The National Center for Education Statistics (NCES) released a report this week on Career and Technical Education (CTE) programs in the U.S. based on self-reported data from a 2017 survey of public school districts. The report presents a variety of data points on CTE including which districts and schools offer CTE programs, whether work-based learning activities are included, and the role of employers in program design and support. Districts were also asked about challenges. They reported the following as large or very large barriers to offering CTE to high school students: lack of funding or high cost of programs (50 percent of districts), finding or keeping teachers for in-demand industries and occupations (44 percent of districts), and facilities or space limitations (43 percent of districts). Districts reported that large or very large barriers to student participation in CTE programs include: lack of time in students’ schedules (25 percent of districts), students’ difficulty finding work-based learning (23 percent of districts), and transportation for work-based learning (20 percent of districts).
A new study by the Organisation for Economic Co-operation and Development (OECD) found that Internet use among 15-year-olds increased significantly between 2012 and 2015, and the digital divide in most industrialized countries has vanished. The study found that, on average in OECD countries, 15-year-olds spent 29 hours a week on the Internet in 2015, compared with 21 hours in 2012, and most of the increase took place during the school week. The study also found that disadvantaged students had about as much access to the Internet as advantaged students in most OECD countries. However, the study also found that 15-year-olds who used the Internet most frequently performed lower in science than those who were online less frequently; those who used the Internet moderately—up to 30 minutes a day at school and 1 to 4 hours on weekdays outside of school—scored above those who never used the Internet or who used it more frequently. More information is available from the OECD.
For China’s President Xi Jinping, the defeat of a world champion human Go player—an ancient Chinese game—at the hands of a U.S.-owned computer, DeepMind’s Alpha Go, was a Sputnik moment of sorts. Within twelve months of the historic first, Xi pledged to lead the global artificial intelligence industry by 2030. He planned to do this by heavily investing in science and technical education generally and computer science education specifically. While the U.S. tech industry has thrived because strong U.S. universities can attract foreign talent, China intends to focus on developing domestic talent to compete in the global AI race. Despite popular conceptions of China as a drill-and-test culture, its focus in education is increasingly on creative problem solving and innovation. That shift in focus is apparent in China’s work to dominate the future of the US$150 billion AI industry. Read more at Wired.
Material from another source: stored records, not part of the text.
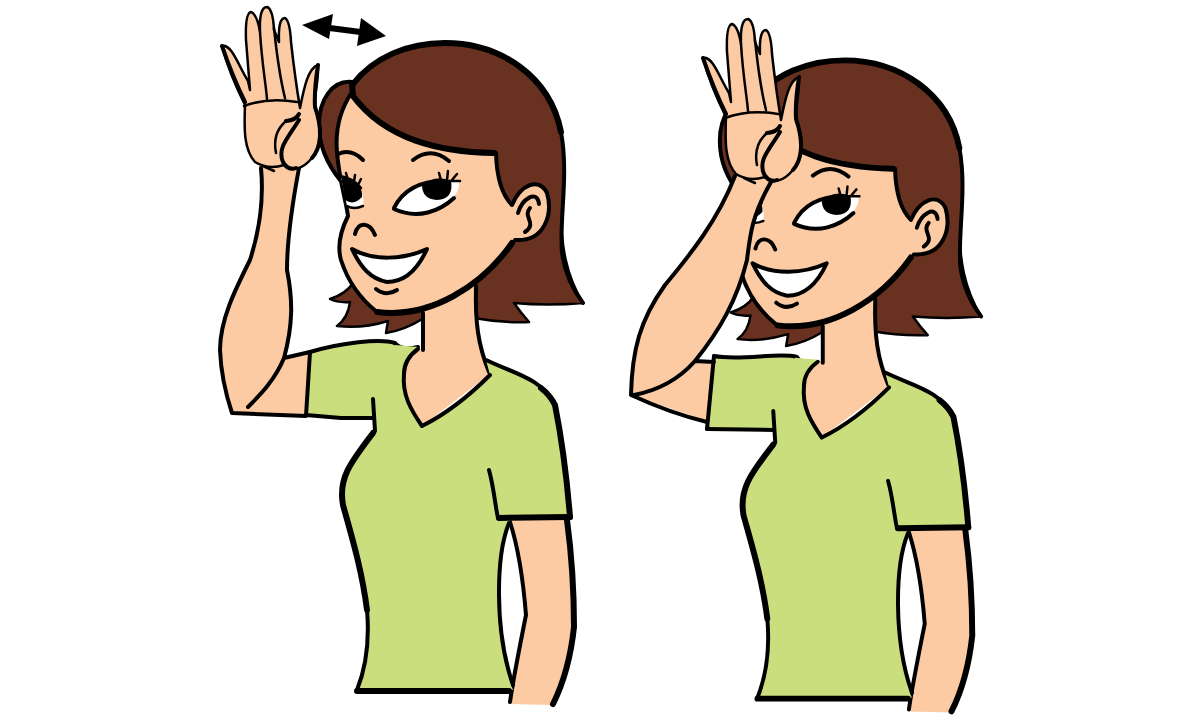
<!DOCTYPE html>
<html lang="en">
<head>
<meta charset="utf-8">
<title>Hand sign in two steps</title>
<style>
:root { --skin: #fccba4; --hair: #69311f; --shirt: #cade7d; --ink: #000; --paper: #fff; }
html, body { margin: 0; width: 1200px; height: 720px; overflow: hidden; background: var(--paper); }
svg { display: block; }
.skin { fill: var(--skin); }
.hair { fill: var(--hair); }
.shirt { fill: var(--shirt); }
.white { fill: var(--paper); }
.ink { fill: var(--ink); }
.line { fill: none; }
.outlined, .line { stroke: var(--ink); stroke-width: 4; stroke-linejoin: round; stroke-linecap: round; }
.fine { stroke-width: 2.5; }
.bold { stroke-width: 6; }
</style>
</head>
<body>
<svg width="1200" height="720" viewBox="0 0 1200 720" role="img" aria-label="A woman raises her open hand beside her head, then touches it to her forehead">
<defs>
  <g id="woman">
    <g id="hair-back">
      <path class="hair outlined fine" d="M353 283Q346 294 330 299Q338 303 350 302Q348 318 337 326Q362 329 388 321L386 333Q405 330 424 318L474 318Q500 323 529 322Q521 313 514 303Q548 306 583 303C566 275 561 246 561 210L475 250L380 290Z"/>
      <path class="hair outlined" d="M352 82C332 80 319 100 319 125C319 148 328 165 340 180L360 130Z"/>
      <path class="hair" d="M352 84C374 57 408 41 445 41C500 42 552 72 563 135C569 175 559 220 562 253C565 273 573 290 583 303L500 300L470 200L354 98Z"/>
      <path class="line bold" d="M353 84C374 57 408 43 445 43C500 43 550 76 561 132"/>
      <path class="line" d="M561 132C569 175 559 220 562 253C565 273 573 290 583 303"/>
    </g>
    <g id="near-arm">
      <path class="skin" d="M510 518C519 550 524 590 526 615C520 645 513 680 510 704L552 705C566 680 574 650 575 625C575 590 571 550 567 518Z"/>
      <path class="line" d="M510 522C519 550 524 590 526 615C520 645 513 680 510 702"/>
      <path class="line bold" d="M567 520C571 550 574 590 574 627C571 655 564 682 553 704"/>
    </g>
    <g id="neck">
      <path class="skin" d="M423 305L423 348L404 352L402 390L422 426L490 374C480 350 475 325 476 280Z"/>
      <path class="line" d="M423 313L423 350M476 286C475 322 478 345 489 372"/>
    </g>
    <g id="top">
      <path class="shirt" d="M418 347Q404 359 404 374C402 395 411 410 422 426C446 414 470 395 490 375L486 360C520 374 548 380 554 404C562 440 568 480 571 518L510 520C497 560 496 650 513 690L356 692C366 670 371 645 367 610C360 570 351 530 344 505C340 480 351 465 374 433L372 398L395 345Z"/>
      <path class="line" d="M486 360C515 374 541 378 554 404"/>
      <path class="line bold" d="M541 388Q550 395 555 405C562 440 567 480 570 517"/>
      <path class="line" d="M418 349Q404 359 404 374C402 395 411 410 422 426C446 414 470 395 490 375M373 399L375 431"/>
      <path class="line bold" d="M373 433C351 462 338 478 343 505C351 534 362 570 367 610"/>
      <path class="line" d="M367 610C370 645 365 670 357 690M509 523C496 555 494 630 513 685M489 470C494 488 495 505 498 518"/>
      <path class="line bold" d="M357 691L509 691M499 518L570 517"/>
    </g>
    <g id="face">
      <path class="skin" d="M352 92C340 110 335 130 337 152C339 180 346 200 348 216C340 232 337 246 341 260C348 282 362 300 377 312C430 318 482 286 515 240C545 242 553 214 547 193C539 177 521 184 512 205Q497 188 496 152C440 152 390 140 352 92Z"/>
      <path class="line" d="M352 92C340 110 335 130 337 152C339 180 346 200 348 216C340 232 337 246 341 260C348 282 362 300 377 312"/>
      <path class="line bold" d="M377 312C430 319 482 286 512 243"/>
      <path class="line" d="M515 240C545 242 553 214 547 193C539 177 521 184 512 205Q497 190 496 153"/>
      <path class="line bold" d="M352 83L353 96C386 140 440 152 494 153"/>
      <path class="line" d="M518 213C522 199 537 189 539 204M530 208C522 217 538 223 525 232"/>
      <g id="brows"><path class="line" d="M338 154Q351 148 363 160M413 160Q431 146 449 161"/></g>
      <g id="far-eye">
        <path class="white" d="M341 177C355 179 366 191 363 206Q352 211 347 206Z"/>
        <path class="ink" d="M341 176C354 178 363 186 362 197Q354 206 345 200Z"/>
        <path class="line fine" d="M340 176Q353 178 361 188M347 206Q354 210 363 206M348 180L346 173M354 182L355 175M358 185L361 179"/>
      </g>
      <g id="near-eye">
        <path class="white" d="M394 208C404 187 428 177 459 182C461 199 431 223 394 208Z"/>
        <path class="ink" d="M422 185Q436 174 451 181Q454 199 437 200Q422 199 422 185Z"/>
        <path class="line" d="M394 208C403 190 420 181 444 181M394 209C418 220 440 211 454 198"/>
        <path class="line fine" d="M442 181L460 181M441 180L439 173M447 180L448 171M452 180L457 174"/>
      </g>
      <path class="line" d="M355 234C358 221 370 222 375 235"/>
      <path class="white outlined" d="M352 249C373 261 403 260 427 249C417 271 403 282 387 282C371 279 361 268 352 249Z"/>
      <path class="line" d="M376 289Q386 297 397 290"/>
    </g>
  </g>
  <g id="hand">
    <path class="skin outlined fine" d="M245 105C238 91 227 65 222 46C232 44 238 65 248 81L250 90L246 40Q245 13 251 12Q257 14 260 32Q259 7 267 7Q273 9 274 30L279 42Q278 18 285 18Q290 21 291 42Q295 78 300 108C304 88 308 68 318 65C319 80 314 95 315 107C324 130 321 148 312 158C302 170 291 172 284 165Q268 170 255 162C244 150 244 130 245 105Z"/>
    <path class="line fine" d="M260 32C262 65 266 85 267 99M274 28C277 57 281 82 285 98M244 106Q268 97 297 102M263 166L274 171"/>
    <path class="line" d="M222 46Q233 78 245 102M299 114Q296 120 286 121M299 120C288 138 277 148 283 162Q288 171 296 168M318 65Q314 90 315 107C323 130 321 148 312 158"/>
    <path class="line fine" d="M286 121Q272 133 276 153"/>
  </g>
</defs>

<g id="step-one">
  <path class="shirt" d="M310 352C340 343 380 338 395 343Q401 351 418 347L430 420L374 433L374 418L306 415Z"/>
  <path class="line" d="M310 352C340 343 380 338 395 343Q401 351 418 347M306 415L341 418L374 418"/>
  <use href="#woman"/>
  <g id="raised-arm">
    <path class="skin" d="M259 165C264 200 259 232 250 260C235 290 219 320 220 350C221 375 226 395 232 413L306 416L310 352L284 358C293 325 293 300 287 270C288 240 293 200 300 162Z"/>
    <path class="line" d="M261 168C264 200 259 232 250 260C235 290 220 320 220 350C221 375 226 395 232 413L306 416L310 352L284 358M299 168C293 200 287 240 287 270C293 300 293 325 284 358C275 380 260 395 248 407"/>
  </g>
  <use href="#hand"/>
  <g id="motion-arrow" class="ink">
    <polygon points="302,25 333,14 329,39"/>
    <polygon points="386,36 361,18 357,46"/>
    <polygon points="330,25 361,29 360,35 329,31"/>
  </g>
</g>

<g id="step-two">
  <path class="shirt" d="M714 356C740 361 780 352 797 357Q802 367 815 362L830 432L774 444L775 430L707 429Z"/>
  <path class="line" d="M714 356C740 361 780 352 797 357Q802 367 815 362M707 429L775 430"/>
  <use href="#woman" transform="matrix(.99 0 0 .985 404 18)"/>
  <g id="touching-arm">
    <path class="skin" d="M735 172C718 220 690 255 665 285C640 320 632 350 631 395L707 421L714 360L695 361C720 330 737 300 746 262C748 235 752 215 773 178Z"/>
    <path class="line" d="M735 176C718 220 690 255 665 285C640 320 632 350 631 395Q670 413 707 422M707 429L714 356M714 362L695 361M771 182C752 215 750 235 747 260C737 300 720 330 695 361C680 378 660 390 634 395"/>
  </g>
  <use href="#hand" x="481" y="12"/>
</g>
</svg>
</body>
</html>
When British Columbia’s New Democratic government announced in February plans to develop a universal child care system, its architects looked to Quebec for lessons. Currently in British Columbia there are only enough child care spaces to serve 18 percent of the children in the province. In this year’s budget, the province announced a three-year, CAN$1 billion (US$790 million) investment in the system including the creation of 22,000 new spaces and increased subsidies for low- and middle-income families. Quebec has offered a highly subsidized universal daycare program since 1997. Quebec’s program is credited with enabling 87 percent of women to participate in the workforce, one of the highest rates in the world. Pierre Fortin, an economist at the University of Quebec said that while the system has been very successful at allowing women to work and in recouping its investments in that way, “…there are a lot of challenges remaining to get the best education and health quality standards.” For more see The Star.
Hong Kong Chief Executive Carrie Lam Cheng Yuet-ngor has announced a plan to provide annual subsidies of HK$40,000 (US$5,096) for primary schools and HK$70,000 (US$8,917) for secondary schools to buy books and promote a “reading culture” among students. This funding, which will begin with the 2018-19 school year, will replace a similar subsidy plan that was discontinued in 2016. The government will also explore providing additional support to promote reading in the pre-primary sector. In her announcement this week, Ms. Lam explained that teachers will have flexibility in implementing the plan: “I am sure teachers are very innovative, so they will find the best way to promote reading among the students.” She pointed to collaboration between schools and public libraries as one way to provide more reading activities for students. Read more from The South China Morning Post and The Standard.
The Seoul Metropolitan Office of Education (SMOE) and the Seoul Metropolitan Government jointly released a plan to make the South Korean capital a “future education city” by 2021.The four-year project is intended to ensure that students are ready for jobs of the future and is being funded with US$1.76 billion. The plan outlines four major goals: boosting youth creativity, increasing the number of science classes, providing early career experience opportunities, and encouraging lifelong education. Classrooms will be upgraded to offer wireless internet and teachers and students will use smart devices in class. The city will create a collaborative “maker space” using high-tech tools and increase the number of “job experience” centers that let students explore career options. The SMOE plans to operate 52 model schools in the capital by 2021. Read more in The Korea Times.